American University Sunrise Movement activists joined demonstrators from George Washington University and D.C. Sunrise hubs outside of Sen. Dianne Feinstein’s (D-Calif.) residence on Sept. 17 to protest her response to the California wildfires.
The activists called on Feinstein to support the Green New Deal. Several of the AU activists are from areas that are currently affected by the wildfires, which have swept over California, Oregon and Washington, killing at least 40 people this year, according to The New York Times. Atticus Crow, a sophomore in the School of International Service, said that he felt compelled to be at the protests because of the destruction in his home state of Oregon.
“My family at home, they woke up one morning and the skies were just blood red,” Crow said. “Ash is falling like rain, it is an apocalypse there.”
In mid-September, air quality on the West Coast became the worst in the world, as a result of the fires, Insider reported. The amount of particulate matter in the air surpassed the Environmental Protection Agency indexes, meaning it was off the calculable scale.
Protesters began a street blockade outside Feinstein’s D.C. home just after 6 a.m. They gathered with noise makers, posters and a large banner reading “California Needs a Green New Deal.” Feinstein’s home sits directly behind AU’s campus.
Suzanne Pranger, a junior in SIS and the College of Arts and Sciences, has been involved in Sunrise D.C. for two and a half years and helped start the Hub at AU in 2019.
Pranger said that she wasn't aware that Feinstein lived so close to AU until the protests.
“It’s really disgusting to look at her house and see complete inaction and complete disrespect of the climate crisis and then look here [at American University] and know that this is where so many amazing minds are trying to fight it, but don't have the power to do so,” Pranger said.
Feinstein recently introduced a bill that would require forest services to conduct logging and prescribed burns in the West.
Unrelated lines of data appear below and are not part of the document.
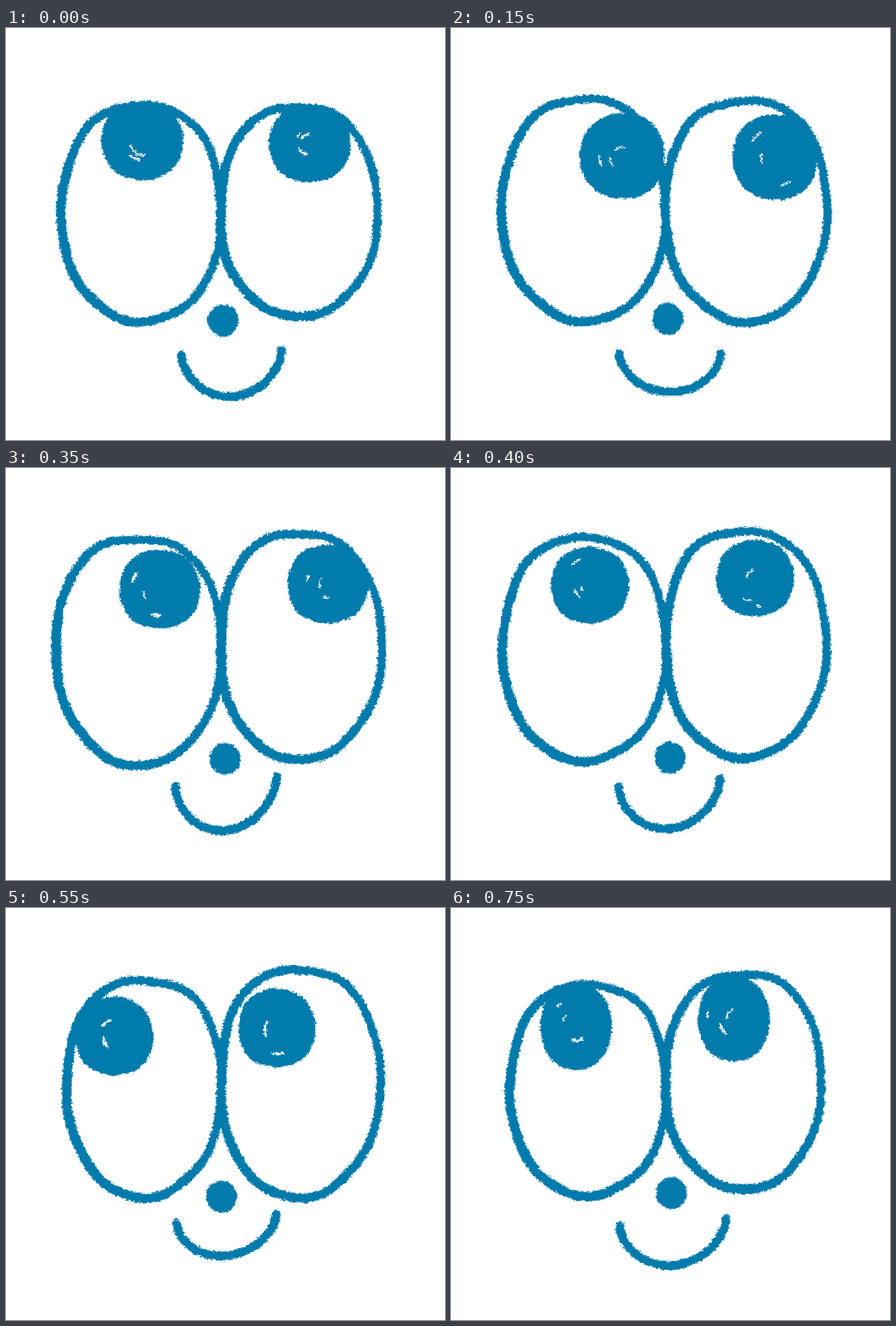
Recreate the animation shown at these times as an HTML page with a canvas. Size 773 px wide and 724 px high, loop 800 ms.

```html
<!DOCTYPE html>
<html lang="en">
<head>
<meta charset="utf-8">
<title>Rolling eyes</title>
<style>
  html, body { margin: 0; width: 100%; height: 100%; overflow: hidden; background: #fff; }
  canvas { display: block; }
</style>
</head>
<body>
<canvas id="stage" width="773" height="724"></canvas>
<script>
const W = 773, H = 724, STEP = 50, LOOP = 800, TAU = 2 * Math.PI;
const BLUE = [0, 123, 172];
const SEAM = 378; // where the two eyes touch

// Key poses. Eyes: outer x, top, bottom. Pupils and nose: centre.
// Size: pupil radii. Mouth: left end, right end, lowest y.
const poses = [
  { at: 0, eyeL: [97, 137, 518], eyeR: [655, 140, 509], pupilL: [240, 199], pupilR: [535, 203],
    size: [72, 68], nose: [382, 514], mouth: [309, 574, 485, 566, 648] },
  { at: 150, eyeL: [89, 126, 517], eyeR: [663, 128, 517], pupilL: [302, 225], pupilR: [571, 227],
    size: [75, 75], nose: [382, 511], mouth: [296, 572, 475, 572, 640] },
  { at: 350, eyeL: [87, 124, 523], eyeR: [662, 116, 514], pupilL: [271, 213], pupilR: [567, 204],
    size: [71, 69], nose: [386, 511], mouth: [298, 560, 477, 542, 637] },
  { at: 450, eyeL: [95, 123, 509], eyeR: [659, 108, 507], pupilL: [215, 202], pupilR: [499, 187],
    size: [66, 66], nose: [384, 507], mouth: [293, 560, 471, 551, 629] },
  { at: 550, eyeL: [106, 127, 509], eyeR: [659, 109, 510], pupilL: [191, 225], pupilR: [477, 211],
    size: [68, 69], nose: [380, 507], mouth: [300, 554, 476, 538, 611] },
  { at: 650, eyeL: [111, 137, 511], eyeR: [648, 115, 504], pupilL: [204, 218], pupilR: [475, 209],
    size: [62, 69], nose: [379, 502], mouth: [296, 561, 472, 556, 613] },
  { at: 750, eyeL: [103, 136, 507], eyeR: [653, 117, 496], pupilL: [220, 209], pupilR: [498, 195],
    size: [63, 75], nose: [388, 501], mouth: [297, 558, 484, 546, 628] }
];

function seeded(seed) {
  return () => {
    seed = (seed + 0x6D2B79F5) | 0;
    let t = Math.imul(seed ^ (seed >>> 15), 1 | seed);
    t = (t + Math.imul(t ^ (t >>> 7), 61 | t)) ^ t;
    return ((t ^ (t >>> 14)) >>> 0) / 4294967296;
  };
}

// Key pose by index, running on into the neighbouring loops.
function keyAt(i) {
  const n = poses.length, lap = Math.floor(i / n), pose = poses[i - lap * n];
  return { ...pose, at: pose.at + lap * LOOP };
}

// Cubic Hermite blend, so that the pupils swing smoothly through the key poses.
function poseAt(time) {
  const i = poses.findLastIndex(p => p.at <= time);
  const [a, b, c, d] = [i - 1, i, i + 1, i + 2].map(keyAt);
  const span = c.at - b.at, k = (time - b.at) / span;
  const blend = part => b[part].map((v, j) => {
    const end = c[part][j];
    const m0 = (end - a[part][j]) / (c.at - a.at) * span;
    const m1 = (d[part][j] - v) / (d.at - b.at) * span;
    const ease = k * k * (3 - 2 * k);
    return v + (end - v) * ease + k * (1 - k) * (m0 * (1 - k) - m1 * k);
  });
  const pose = {};
  for (const part in b) if (part !== 'at') pose[part] = blend(part);
  return pose;
}

// Hand-drawn ellipse; bulge(angle) pushes out its corners.
function ring(cx, cy, rx, ry, bulge, rnd) {
  const p = rnd() * TAU, q = rnd() * TAU;
  return Array.from({ length: 73 }, (_, i) => {
    const a = i / 72 * TAU;
    const r = 1 + bulge(a) * Math.sin(2 * a) ** 2
      + 0.006 * (Math.sin(3 * a + p) + Math.sin(8 * a + q));
    return [cx + rx * r * Math.cos(a), cy + ry * r * Math.sin(a)];
  });
}

function trace(ctx, pts) {
  ctx.beginPath();
  pts.forEach(p => ctx.lineTo(...p));
}

function drawEye(ctx, [outer, top, bottom], rnd) {
  const side = Math.sign(SEAM - outer);
  const bulge = a => 0.03 - 0.035 * Math.sin(a) + 0.015 * side * Math.cos(a);
  const pts = ring((outer + SEAM) / 2, (top + bottom) / 2,
    Math.abs(SEAM - outer) / 2, (bottom - top) / 2, bulge, rnd);
  // The crayon presses harder towards the lower left.
  for (let i = 1; i < pts.length; i++) {
    ctx.lineWidth = 15.5 + 1.5 * Math.cos(i / 72 * TAU - 2.6);
    trace(ctx, [pts[i - 1], pts[i]]);
    ctx.stroke();
  }
}

function drawPupil(ctx, [cx, cy], [rx, ry], rnd) {
  trace(ctx, ring(cx, cy, rx, ry, () => 0.03, rnd));
  ctx.fill();
  // Gaps left by the scribbled filling.
  ctx.globalCompositeOperation = 'destination-out';
  for (let i = 0; i < 3; i++) {
    const r = 0.2 + 0.6 * rnd(), from = 1 + 3 * rnd();
    ctx.lineWidth = 2 + 2.5 * rnd();
    ctx.beginPath();
    ctx.ellipse(cx, cy, rx * r, ry * r, 0, from, from + (0.1 + 0.2 * rnd()) / r);
    ctx.stroke();
  }
  ctx.globalCompositeOperation = 'source-over';
}

function drawMouth(ctx, [x0, y0, x1, y1, low]) {
  const depth = low - (y0 + y1) / 2;
  ctx.lineWidth = 15;
  trace(ctx, Array.from({ length: 31 }, (_, i) => {
    const a = i / 30 * Math.PI, k = (1 - Math.cos(a)) / 2;
    return [x0 + (x1 - x0) * k, y0 + (y1 - y0) * k + depth * Math.abs(Math.sin(a)) ** 1.15];
  }));
  ctx.stroke();
}

function drawFace(ctx, pose, rnd) {
  ctx.lineCap = ctx.lineJoin = 'round';
  drawEye(ctx, pose.eyeL, rnd);
  drawEye(ctx, pose.eyeR, rnd);
  drawPupil(ctx, pose.pupilL, pose.size, rnd);
  drawPupil(ctx, pose.pupilR, pose.size, rnd);
  drawMouth(ctx, pose.mouth);
  trace(ctx, ring(...pose.nose, 27, 28, () => 0, rnd));
  ctx.fill();
}

// Crayon edge: every pixel looks up a neighbour, partly in small clumps.
function crayon(ctx, rnd) {
  const src = ctx.getImageData(0, 0, W, H).data;
  const out = ctx.createImageData(W, H);
  const cols = Math.ceil(W / 4);
  const clump = Array.from({ length: cols * Math.ceil(H / 4) }, () => Math.floor(rnd() * 9));
  for (let y = 2; y < H - 2; y++) {
    for (let x = 2; x < W - 2; x++) {
      const c = clump[(y >> 2) * cols + (x >> 2)];
      const r = Math.floor(rnd() * 9);
      const sx = x + r % 3 + c % 3 - 2;
      const sy = y + Math.floor(r / 3) + Math.floor(c / 3) - 2;
      if (src[(sy * W + sx) * 4 + 3] > 127) {
        const o = (y * W + x) * 4;
        out.data.set(BLUE, o);
        out.data[o + 3] = 255;
      }
    }
  }
  ctx.putImageData(out, 0, 0);
}

function render(step) {
  const canvas = document.createElement('canvas');
  canvas.width = W;
  canvas.height = H;
  const ctx = canvas.getContext('2d', { willReadFrequently: true });
  const rnd = seeded(step * 101 + 7);
  drawFace(ctx, poseAt(step * STEP), rnd);
  crayon(ctx, rnd);
  return canvas;
}

const drawings = Array.from({ length: LOOP / STEP }, (_, step) => render(step));
const stage = document.getElementById('stage').getContext('2d');

function show() {
  const step = Math.floor(performance.now() / STEP) % drawings.length;
  stage.fillStyle = '#fff';
  stage.fillRect(0, 0, W, H);
  stage.drawImage(drawings[step], 0, 0);
  requestAnimationFrame(show);
}
show();
</script>
</body>
</html>
```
Sunrise and several other notable environmental organizations criticized the bill, saying that it pandered to the timber industry. Feinstein has also refused to support the Green New Deal.
Louisa Keyani, a junior in the School of Public Affairs and CAS, is originally from California and also helped start the Sunrise Hub at AU, as well as being the co-president.
Keyani said Feinstein has lost touch with Californians.
“Her state is on fire and she's here in D.C.,” Keyani said. “She's not in California and there's a reason for that. She has no interest in working for Californians — she’s working to benefit herself.”
The Sunrise Movement has led a series of “Wide Awake” actions, protests starting around dawn, that have targeted legislators across the country. Keyani said the tactic was adopted from abolitionists.
“It signifies to politicians that when we can’t sleep, they shouldn't be allowed to sleep,” Keyani said.
During the protests, activists spoke about their personal experiences with wildfires, led chants and sang.
Around 6:45 a.m., D.C. Police arrived on the scene to block the road after a car came dangerously close to a protester in the street.
Elliot Williams, a junior in SPA and a de facto leader in the AU Sunrise Hub, said he thought the protest went “really well” and that the attention the protest received emboldened them to move forward with future protests.
“I think it kind of caught on for a lot of people,” Williams said, referencing a viral video of Feinstein telling children that the Green New Deal isn’t feasible. “And, I think it was very clear what our future path is going to be.”
According to Williams, AU Sunrise Hub will continue to protest outside of more legislators’ homes, in coordination with GW and D.C. Sunrise hub, like they did again outside of Senate Majority Leader Mitch McConnell’s residence on Sept. 24.
“We’ll be there on the first day of the Supreme Court hearings to ask Sen. Schumer to use all procedural tools that he has to oppose what we see as an illegitimate confirmation process,” Williams said, referring to Judge Amy Coney Barrett’s nomination to the Supreme Court. “Her record is going to be in conflict with what we stand for as an organization.”
These protests come in a period of growth for Sunrise after the pandemic limited their ability to protest during the summer. In early September, as the group planned for upcoming protests, Pranger reported only having a handful of members, but in early October, Williams estimated that the group had 45 members, largely from the Feinstein protest.
Pranger attributed some of the group’s growth to their work with other social justice groups after their attempt to start an AU Green Coalition fell through, due to the pandemic.
“It's been a really exciting process for Sunrise,” Pranger said. “It’s a great opportunity to build relationships, like when we worked on the AU Freedom Fund.”
Williams, who helped with the group’s outreach to other left-leaning organizations, said Sunrise’s goal is not to lead unilaterally, but rather to “recognize [its] role as a part of a broader movement for change.”
“What we have the potential for is what is called the ‘people’s alignment,’” Williams said. “We're discussing how to make a political alignment for the 21st century that upholds climate justice and a lot of other issues that we care about, and we’re ready to put a lot of pressure.”